Soldiers walk near burning barricades during protests against austerity measures of Ecuador’s President Lenin Moreno’s government, in Duran, Ecuador October 7, 2019. REUTERS/Santiago Arcos

As described here, Ecuador protests indicate yet another South American nation is starting to unravel. Ecuador’s president declared a state of emergency, then moved the capital last week from Quito to a coastal city amid escalating demonstrations.

Sixto Gamboa oversees Compassion International’s work in Ecuador. He says protests are affecting their programs nationwide. “Since we’re in different places in the country, we have to depend on regular transportation,” Gamboa says.

“During the whole week, [there] has been no transportation. So, no transportation [means] no way to take things into the community, or get things out of the community.”

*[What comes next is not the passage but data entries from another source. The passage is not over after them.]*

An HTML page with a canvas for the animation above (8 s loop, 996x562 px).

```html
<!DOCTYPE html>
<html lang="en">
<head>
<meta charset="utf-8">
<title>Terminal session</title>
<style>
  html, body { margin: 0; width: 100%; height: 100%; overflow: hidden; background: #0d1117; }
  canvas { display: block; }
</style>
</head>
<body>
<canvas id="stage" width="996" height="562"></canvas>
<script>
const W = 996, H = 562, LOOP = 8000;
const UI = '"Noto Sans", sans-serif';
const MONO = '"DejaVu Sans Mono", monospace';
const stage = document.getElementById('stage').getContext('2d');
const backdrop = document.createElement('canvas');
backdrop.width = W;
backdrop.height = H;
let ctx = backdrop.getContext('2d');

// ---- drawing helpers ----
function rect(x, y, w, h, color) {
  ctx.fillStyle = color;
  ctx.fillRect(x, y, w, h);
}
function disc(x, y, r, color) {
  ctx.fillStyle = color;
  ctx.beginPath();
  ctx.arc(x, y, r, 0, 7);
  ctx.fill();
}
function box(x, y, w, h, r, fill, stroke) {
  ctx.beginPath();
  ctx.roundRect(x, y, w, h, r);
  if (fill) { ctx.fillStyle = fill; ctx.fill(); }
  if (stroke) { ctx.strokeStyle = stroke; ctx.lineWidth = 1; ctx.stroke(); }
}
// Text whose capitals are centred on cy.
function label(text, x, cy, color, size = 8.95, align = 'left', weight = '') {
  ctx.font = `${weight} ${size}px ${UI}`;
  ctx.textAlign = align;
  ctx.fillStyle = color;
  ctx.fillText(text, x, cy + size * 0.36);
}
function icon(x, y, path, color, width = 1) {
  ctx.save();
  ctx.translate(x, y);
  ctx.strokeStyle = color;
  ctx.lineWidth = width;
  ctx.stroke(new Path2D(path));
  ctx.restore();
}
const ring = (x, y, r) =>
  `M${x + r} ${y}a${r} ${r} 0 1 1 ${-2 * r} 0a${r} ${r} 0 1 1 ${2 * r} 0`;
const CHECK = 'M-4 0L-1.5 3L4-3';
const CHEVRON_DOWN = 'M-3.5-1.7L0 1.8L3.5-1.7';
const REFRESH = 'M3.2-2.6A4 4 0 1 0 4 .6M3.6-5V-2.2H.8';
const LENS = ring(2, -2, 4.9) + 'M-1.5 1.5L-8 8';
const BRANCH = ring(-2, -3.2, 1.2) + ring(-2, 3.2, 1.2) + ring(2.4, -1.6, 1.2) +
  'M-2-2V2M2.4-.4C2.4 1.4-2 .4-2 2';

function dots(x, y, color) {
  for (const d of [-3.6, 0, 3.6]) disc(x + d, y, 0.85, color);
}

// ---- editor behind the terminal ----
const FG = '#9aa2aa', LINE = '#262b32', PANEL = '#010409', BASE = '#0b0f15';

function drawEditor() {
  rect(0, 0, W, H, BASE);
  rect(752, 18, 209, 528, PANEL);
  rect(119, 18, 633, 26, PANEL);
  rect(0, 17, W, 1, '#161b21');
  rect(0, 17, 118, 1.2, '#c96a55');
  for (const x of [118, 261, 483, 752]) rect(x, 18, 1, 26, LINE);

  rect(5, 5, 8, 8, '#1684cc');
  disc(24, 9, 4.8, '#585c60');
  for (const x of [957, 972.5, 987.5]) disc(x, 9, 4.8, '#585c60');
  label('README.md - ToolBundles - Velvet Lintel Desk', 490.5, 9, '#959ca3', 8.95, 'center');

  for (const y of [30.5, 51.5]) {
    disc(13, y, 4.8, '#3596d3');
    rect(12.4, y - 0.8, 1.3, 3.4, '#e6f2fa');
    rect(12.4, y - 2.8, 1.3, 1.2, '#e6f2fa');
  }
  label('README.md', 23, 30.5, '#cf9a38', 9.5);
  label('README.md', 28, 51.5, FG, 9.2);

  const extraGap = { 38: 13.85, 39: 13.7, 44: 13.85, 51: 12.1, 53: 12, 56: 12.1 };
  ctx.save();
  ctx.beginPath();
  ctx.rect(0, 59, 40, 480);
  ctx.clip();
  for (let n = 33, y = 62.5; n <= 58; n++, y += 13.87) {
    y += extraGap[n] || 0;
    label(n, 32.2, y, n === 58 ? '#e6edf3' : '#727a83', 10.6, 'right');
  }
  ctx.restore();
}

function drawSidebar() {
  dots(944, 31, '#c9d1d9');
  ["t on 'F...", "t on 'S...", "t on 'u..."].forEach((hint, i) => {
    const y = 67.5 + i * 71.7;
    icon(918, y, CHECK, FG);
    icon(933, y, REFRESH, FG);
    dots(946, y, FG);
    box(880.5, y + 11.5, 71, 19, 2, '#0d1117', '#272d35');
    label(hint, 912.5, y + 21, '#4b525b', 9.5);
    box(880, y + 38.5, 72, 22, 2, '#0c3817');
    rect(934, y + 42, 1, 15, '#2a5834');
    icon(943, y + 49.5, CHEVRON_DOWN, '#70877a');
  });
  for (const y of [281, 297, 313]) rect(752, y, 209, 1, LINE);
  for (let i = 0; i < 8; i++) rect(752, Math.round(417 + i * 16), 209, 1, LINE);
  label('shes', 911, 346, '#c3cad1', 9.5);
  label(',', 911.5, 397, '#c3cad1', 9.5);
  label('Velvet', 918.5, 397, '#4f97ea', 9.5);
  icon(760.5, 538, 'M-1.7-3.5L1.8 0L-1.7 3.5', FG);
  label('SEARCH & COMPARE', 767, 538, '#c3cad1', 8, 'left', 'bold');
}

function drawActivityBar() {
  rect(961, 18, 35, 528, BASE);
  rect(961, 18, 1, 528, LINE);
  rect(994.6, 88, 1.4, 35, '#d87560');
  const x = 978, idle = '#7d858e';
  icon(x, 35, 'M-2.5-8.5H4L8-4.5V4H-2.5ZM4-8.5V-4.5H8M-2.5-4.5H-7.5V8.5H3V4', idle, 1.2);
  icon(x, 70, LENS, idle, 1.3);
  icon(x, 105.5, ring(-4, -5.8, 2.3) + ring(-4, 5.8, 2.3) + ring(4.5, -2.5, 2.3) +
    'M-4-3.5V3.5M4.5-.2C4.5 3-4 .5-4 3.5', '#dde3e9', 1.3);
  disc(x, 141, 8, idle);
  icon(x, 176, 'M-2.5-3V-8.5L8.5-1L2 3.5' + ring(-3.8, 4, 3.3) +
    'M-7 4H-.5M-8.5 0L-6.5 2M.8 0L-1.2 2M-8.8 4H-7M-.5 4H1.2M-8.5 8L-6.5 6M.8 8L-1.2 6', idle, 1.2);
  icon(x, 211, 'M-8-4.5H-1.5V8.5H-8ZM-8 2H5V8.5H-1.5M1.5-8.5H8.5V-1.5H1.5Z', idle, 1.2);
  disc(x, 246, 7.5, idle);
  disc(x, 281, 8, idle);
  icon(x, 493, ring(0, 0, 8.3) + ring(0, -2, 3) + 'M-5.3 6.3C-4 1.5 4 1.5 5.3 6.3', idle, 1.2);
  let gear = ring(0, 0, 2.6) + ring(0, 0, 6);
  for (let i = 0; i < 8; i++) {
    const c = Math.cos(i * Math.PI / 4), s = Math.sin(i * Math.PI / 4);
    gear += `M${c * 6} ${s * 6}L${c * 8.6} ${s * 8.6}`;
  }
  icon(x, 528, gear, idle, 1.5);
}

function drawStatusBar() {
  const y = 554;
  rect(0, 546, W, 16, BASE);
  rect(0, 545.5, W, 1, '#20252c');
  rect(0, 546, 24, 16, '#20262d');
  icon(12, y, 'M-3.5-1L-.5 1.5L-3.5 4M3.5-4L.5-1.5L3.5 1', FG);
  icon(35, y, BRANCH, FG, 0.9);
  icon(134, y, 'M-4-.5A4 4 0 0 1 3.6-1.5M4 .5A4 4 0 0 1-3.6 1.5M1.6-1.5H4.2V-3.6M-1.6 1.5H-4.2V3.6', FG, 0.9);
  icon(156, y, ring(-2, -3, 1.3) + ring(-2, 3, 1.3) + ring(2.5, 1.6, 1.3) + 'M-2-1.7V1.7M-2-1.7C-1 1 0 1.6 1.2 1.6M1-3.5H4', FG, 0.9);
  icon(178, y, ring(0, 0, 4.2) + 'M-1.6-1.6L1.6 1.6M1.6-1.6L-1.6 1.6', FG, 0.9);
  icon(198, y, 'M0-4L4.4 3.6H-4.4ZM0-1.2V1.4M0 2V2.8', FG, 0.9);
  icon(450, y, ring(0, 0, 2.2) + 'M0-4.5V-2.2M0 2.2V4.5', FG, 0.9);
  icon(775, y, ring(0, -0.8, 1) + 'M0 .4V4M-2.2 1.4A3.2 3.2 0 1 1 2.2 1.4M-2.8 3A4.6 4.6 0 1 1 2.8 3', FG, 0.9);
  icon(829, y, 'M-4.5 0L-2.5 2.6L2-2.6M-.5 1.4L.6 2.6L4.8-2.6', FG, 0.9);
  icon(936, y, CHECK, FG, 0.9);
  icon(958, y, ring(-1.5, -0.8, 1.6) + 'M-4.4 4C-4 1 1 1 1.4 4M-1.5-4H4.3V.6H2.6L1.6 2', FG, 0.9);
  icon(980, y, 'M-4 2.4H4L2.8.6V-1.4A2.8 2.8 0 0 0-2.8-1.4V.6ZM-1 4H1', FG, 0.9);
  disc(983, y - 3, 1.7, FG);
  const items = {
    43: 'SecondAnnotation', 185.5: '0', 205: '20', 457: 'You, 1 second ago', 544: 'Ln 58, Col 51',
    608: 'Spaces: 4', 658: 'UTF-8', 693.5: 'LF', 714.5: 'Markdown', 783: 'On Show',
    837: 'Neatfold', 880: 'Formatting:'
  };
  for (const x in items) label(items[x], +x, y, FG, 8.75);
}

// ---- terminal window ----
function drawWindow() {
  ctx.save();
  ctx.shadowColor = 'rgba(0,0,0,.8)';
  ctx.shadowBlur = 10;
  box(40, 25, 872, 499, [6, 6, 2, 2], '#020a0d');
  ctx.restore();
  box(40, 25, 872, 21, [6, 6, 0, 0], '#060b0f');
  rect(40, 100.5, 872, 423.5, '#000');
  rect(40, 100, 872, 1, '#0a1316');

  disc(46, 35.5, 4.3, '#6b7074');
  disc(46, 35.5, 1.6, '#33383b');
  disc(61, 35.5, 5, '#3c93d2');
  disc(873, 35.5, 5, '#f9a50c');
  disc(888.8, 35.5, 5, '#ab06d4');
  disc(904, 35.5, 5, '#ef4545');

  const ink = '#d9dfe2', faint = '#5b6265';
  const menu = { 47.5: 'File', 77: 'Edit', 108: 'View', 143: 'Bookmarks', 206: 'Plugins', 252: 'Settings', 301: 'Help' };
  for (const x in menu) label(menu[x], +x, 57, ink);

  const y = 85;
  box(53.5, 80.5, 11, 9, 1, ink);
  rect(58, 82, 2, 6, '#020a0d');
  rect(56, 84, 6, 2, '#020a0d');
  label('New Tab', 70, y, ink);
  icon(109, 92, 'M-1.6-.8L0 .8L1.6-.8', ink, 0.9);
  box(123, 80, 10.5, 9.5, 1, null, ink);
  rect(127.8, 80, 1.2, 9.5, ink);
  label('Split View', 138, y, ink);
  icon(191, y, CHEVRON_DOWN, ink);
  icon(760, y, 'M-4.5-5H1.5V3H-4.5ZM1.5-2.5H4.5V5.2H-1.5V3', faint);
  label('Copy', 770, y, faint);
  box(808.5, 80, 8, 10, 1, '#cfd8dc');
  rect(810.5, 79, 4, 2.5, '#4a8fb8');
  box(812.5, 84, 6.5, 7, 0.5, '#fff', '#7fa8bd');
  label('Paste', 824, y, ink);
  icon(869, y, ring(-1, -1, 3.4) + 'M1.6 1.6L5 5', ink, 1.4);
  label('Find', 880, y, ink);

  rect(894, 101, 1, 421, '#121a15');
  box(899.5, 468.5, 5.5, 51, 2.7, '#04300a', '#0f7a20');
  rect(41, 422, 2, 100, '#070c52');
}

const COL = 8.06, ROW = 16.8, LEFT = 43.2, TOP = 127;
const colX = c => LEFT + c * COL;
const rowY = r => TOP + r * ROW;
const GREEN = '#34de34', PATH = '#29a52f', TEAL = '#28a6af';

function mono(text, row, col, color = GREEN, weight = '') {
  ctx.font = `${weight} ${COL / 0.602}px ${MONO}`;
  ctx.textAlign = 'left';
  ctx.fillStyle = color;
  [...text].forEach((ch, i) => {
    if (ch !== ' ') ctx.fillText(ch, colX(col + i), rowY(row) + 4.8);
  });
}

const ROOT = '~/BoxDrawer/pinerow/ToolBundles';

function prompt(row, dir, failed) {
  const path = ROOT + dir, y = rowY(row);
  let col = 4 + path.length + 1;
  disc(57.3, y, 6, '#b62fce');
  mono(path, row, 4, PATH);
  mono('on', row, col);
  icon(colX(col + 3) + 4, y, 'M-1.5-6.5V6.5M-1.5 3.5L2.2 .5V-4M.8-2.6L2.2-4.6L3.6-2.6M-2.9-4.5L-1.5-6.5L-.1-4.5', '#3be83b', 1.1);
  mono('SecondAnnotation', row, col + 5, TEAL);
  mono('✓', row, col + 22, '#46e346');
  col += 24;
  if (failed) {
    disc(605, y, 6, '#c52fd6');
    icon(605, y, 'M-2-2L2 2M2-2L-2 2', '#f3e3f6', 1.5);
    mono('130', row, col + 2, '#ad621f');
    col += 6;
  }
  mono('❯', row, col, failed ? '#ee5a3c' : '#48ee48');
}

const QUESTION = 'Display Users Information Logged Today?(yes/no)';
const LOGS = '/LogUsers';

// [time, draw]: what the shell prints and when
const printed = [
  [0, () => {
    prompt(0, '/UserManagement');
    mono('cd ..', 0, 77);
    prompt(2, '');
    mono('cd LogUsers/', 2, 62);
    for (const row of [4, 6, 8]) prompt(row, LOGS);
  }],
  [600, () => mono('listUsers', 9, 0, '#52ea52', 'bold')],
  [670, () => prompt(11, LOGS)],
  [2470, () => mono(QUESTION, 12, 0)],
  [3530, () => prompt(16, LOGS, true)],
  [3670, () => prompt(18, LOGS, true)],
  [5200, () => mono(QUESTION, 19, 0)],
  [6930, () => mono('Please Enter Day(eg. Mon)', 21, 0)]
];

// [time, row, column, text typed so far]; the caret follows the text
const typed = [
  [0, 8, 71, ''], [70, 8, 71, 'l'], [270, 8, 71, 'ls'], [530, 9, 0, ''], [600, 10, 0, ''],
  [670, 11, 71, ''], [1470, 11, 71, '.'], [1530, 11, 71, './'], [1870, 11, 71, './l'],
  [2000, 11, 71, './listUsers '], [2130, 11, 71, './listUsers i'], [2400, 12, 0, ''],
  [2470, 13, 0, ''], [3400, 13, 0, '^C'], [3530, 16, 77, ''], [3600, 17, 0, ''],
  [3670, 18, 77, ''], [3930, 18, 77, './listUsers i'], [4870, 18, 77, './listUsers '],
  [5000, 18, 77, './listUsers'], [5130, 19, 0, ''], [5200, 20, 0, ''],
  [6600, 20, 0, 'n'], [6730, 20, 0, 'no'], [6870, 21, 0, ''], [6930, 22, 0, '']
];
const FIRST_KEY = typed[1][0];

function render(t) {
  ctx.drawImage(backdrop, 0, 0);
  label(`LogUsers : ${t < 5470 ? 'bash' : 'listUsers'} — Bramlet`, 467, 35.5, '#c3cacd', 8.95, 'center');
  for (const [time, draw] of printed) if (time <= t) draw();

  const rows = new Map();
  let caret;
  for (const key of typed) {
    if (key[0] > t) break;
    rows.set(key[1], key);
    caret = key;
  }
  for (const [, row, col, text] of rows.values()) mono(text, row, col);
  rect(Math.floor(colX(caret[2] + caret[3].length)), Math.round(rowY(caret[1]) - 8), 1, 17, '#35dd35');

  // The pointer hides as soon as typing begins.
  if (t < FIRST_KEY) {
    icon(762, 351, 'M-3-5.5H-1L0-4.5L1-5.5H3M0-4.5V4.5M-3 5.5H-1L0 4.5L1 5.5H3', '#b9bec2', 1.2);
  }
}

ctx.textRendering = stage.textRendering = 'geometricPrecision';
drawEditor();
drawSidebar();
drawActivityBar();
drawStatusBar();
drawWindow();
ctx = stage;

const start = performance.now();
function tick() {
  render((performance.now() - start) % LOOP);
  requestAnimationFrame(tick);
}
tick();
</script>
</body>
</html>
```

Help children escape Ecuador’s poverty through Compassion International.

Price spike triggers Ecuador protests

Union workers began protesting on October 3 after President Lenín Moreno removed fuel subsidies in exchange for help from the International Monetary Fund, the Associated Press reports.

According to DW, the decision increased fuel prices by 120%. Nearly one-quarter of Ecuador’s population exists on less than $5.50 USD each day, making a spike of this size difficult to manage.  Most people simply want the government “to go back to where we were” before the October 3 decision, Gamboa says.

However, Moreno refuses to budge, which filled last week with tension.

On Tuesday, Moreno imposed a nightly curfew after protestors clashed with security forces inside a parliamentary building. The following day, thousands gathered in the streets of Quito for anti-government rallies. Some protestors kidnapped police officers but then released them the next morning. Hundreds of indigenous people from the Amazon reportedly joined demonstrations in Quito on Friday.

Gamboa prays for peace as a new week begins, and he remains optimistic. “Things may get better… we may be able to move and go with our personnel or the church team to the communities,” he says.

Click here to read more.

SOURCE: Mission Network News, Katey Hearth